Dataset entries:
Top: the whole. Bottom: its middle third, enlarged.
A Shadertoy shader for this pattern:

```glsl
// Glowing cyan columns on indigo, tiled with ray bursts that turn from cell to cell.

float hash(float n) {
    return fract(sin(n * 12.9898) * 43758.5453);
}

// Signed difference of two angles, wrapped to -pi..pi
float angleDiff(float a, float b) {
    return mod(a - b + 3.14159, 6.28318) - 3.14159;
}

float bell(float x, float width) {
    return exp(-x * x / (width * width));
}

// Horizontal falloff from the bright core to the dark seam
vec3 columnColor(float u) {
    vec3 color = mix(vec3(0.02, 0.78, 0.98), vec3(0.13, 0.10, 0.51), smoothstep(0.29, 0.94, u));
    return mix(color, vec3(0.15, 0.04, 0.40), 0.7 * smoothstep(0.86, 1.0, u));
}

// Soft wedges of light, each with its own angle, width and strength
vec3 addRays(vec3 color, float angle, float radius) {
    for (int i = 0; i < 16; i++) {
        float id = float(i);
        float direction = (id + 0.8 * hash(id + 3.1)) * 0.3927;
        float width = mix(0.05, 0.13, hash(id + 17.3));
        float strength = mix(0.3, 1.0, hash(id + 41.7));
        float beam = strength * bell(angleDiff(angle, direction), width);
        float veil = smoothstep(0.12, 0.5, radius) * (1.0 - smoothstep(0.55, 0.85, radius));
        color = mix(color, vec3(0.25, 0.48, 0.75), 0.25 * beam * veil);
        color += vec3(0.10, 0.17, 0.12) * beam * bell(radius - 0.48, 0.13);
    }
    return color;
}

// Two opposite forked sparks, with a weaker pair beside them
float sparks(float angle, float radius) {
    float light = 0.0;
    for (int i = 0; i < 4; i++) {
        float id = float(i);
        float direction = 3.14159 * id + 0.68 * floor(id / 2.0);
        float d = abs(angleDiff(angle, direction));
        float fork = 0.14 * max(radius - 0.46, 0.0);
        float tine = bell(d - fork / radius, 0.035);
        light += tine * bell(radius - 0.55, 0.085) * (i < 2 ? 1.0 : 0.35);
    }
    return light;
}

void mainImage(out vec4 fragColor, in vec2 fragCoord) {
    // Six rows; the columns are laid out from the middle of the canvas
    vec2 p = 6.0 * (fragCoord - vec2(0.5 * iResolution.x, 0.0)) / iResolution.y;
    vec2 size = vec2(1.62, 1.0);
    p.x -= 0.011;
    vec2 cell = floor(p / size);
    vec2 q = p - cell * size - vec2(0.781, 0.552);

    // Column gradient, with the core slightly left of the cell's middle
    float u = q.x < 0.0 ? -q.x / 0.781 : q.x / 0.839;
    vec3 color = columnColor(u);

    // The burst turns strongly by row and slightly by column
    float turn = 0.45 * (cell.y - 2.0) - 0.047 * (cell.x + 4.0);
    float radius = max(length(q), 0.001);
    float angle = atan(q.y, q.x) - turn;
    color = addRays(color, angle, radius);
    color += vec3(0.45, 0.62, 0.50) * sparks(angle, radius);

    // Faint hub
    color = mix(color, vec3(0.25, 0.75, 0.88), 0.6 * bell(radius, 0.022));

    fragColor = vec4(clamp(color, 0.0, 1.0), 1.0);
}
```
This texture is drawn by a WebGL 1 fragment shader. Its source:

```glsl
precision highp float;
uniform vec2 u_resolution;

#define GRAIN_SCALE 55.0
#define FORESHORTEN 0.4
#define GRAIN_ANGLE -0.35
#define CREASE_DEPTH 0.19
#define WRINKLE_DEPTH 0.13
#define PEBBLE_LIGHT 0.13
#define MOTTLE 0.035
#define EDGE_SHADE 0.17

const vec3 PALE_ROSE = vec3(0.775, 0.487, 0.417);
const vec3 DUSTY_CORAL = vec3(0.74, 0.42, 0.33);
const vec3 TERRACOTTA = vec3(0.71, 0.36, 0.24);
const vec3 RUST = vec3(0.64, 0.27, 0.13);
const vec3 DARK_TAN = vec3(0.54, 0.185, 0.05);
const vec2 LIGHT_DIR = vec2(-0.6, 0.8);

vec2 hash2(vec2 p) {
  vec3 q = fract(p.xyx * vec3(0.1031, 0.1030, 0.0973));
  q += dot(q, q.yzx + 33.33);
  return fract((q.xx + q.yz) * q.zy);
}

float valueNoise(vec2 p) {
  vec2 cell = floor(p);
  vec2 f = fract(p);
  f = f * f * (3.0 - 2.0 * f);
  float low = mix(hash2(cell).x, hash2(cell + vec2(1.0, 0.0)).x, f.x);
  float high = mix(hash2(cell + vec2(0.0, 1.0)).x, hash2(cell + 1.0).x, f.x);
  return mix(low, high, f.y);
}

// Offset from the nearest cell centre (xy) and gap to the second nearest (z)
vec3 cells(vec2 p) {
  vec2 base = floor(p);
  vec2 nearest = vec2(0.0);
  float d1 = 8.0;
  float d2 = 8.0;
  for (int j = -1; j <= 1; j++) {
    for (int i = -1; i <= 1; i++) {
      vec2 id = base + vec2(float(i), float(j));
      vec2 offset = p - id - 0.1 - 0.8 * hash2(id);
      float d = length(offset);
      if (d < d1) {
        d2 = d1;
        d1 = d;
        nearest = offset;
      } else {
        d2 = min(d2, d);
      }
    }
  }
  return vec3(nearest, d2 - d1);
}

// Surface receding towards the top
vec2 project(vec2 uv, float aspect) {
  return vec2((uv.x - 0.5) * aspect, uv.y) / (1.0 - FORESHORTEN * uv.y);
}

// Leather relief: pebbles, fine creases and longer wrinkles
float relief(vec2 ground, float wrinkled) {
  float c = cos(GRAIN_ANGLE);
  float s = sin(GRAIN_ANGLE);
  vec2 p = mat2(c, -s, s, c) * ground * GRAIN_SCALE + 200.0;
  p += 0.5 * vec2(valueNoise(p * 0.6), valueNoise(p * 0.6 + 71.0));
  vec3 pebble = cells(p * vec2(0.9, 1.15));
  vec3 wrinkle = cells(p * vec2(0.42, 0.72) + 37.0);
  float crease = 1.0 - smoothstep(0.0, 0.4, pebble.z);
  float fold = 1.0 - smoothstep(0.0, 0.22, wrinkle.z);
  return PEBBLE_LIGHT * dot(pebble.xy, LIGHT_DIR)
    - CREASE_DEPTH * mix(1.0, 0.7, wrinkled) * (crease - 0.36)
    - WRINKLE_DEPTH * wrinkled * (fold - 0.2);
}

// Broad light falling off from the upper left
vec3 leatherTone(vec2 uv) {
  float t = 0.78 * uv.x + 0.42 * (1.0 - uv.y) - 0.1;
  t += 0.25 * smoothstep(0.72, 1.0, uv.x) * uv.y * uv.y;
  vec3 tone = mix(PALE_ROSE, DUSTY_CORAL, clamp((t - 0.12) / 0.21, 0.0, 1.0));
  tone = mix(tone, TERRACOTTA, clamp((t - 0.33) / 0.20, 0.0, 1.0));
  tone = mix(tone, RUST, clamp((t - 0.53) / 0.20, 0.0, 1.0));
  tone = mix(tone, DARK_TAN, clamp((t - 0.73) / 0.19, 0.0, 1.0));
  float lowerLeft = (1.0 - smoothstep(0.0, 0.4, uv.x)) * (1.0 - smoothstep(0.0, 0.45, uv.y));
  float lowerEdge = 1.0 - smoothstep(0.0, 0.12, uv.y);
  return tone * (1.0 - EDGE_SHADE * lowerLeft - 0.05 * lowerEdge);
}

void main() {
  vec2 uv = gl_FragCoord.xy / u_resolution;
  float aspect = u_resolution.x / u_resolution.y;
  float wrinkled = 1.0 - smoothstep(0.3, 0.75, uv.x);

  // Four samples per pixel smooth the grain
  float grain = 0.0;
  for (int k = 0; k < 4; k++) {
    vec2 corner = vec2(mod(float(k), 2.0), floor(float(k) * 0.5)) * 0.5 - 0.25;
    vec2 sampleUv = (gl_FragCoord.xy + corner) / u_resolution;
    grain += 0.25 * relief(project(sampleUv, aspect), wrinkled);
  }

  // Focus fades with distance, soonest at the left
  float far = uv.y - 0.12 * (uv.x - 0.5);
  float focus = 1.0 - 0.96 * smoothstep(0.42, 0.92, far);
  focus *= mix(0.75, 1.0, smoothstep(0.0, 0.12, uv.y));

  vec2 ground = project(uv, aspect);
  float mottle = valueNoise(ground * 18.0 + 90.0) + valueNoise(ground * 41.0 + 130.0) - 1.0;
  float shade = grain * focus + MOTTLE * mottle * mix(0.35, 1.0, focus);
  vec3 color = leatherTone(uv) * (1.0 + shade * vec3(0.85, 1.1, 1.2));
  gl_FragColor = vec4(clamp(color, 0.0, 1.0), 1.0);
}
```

TASK PROMPT: If a line contains the word "return", count it; give the total for the entries above and nothing else.

WRITTEN REPLY: 12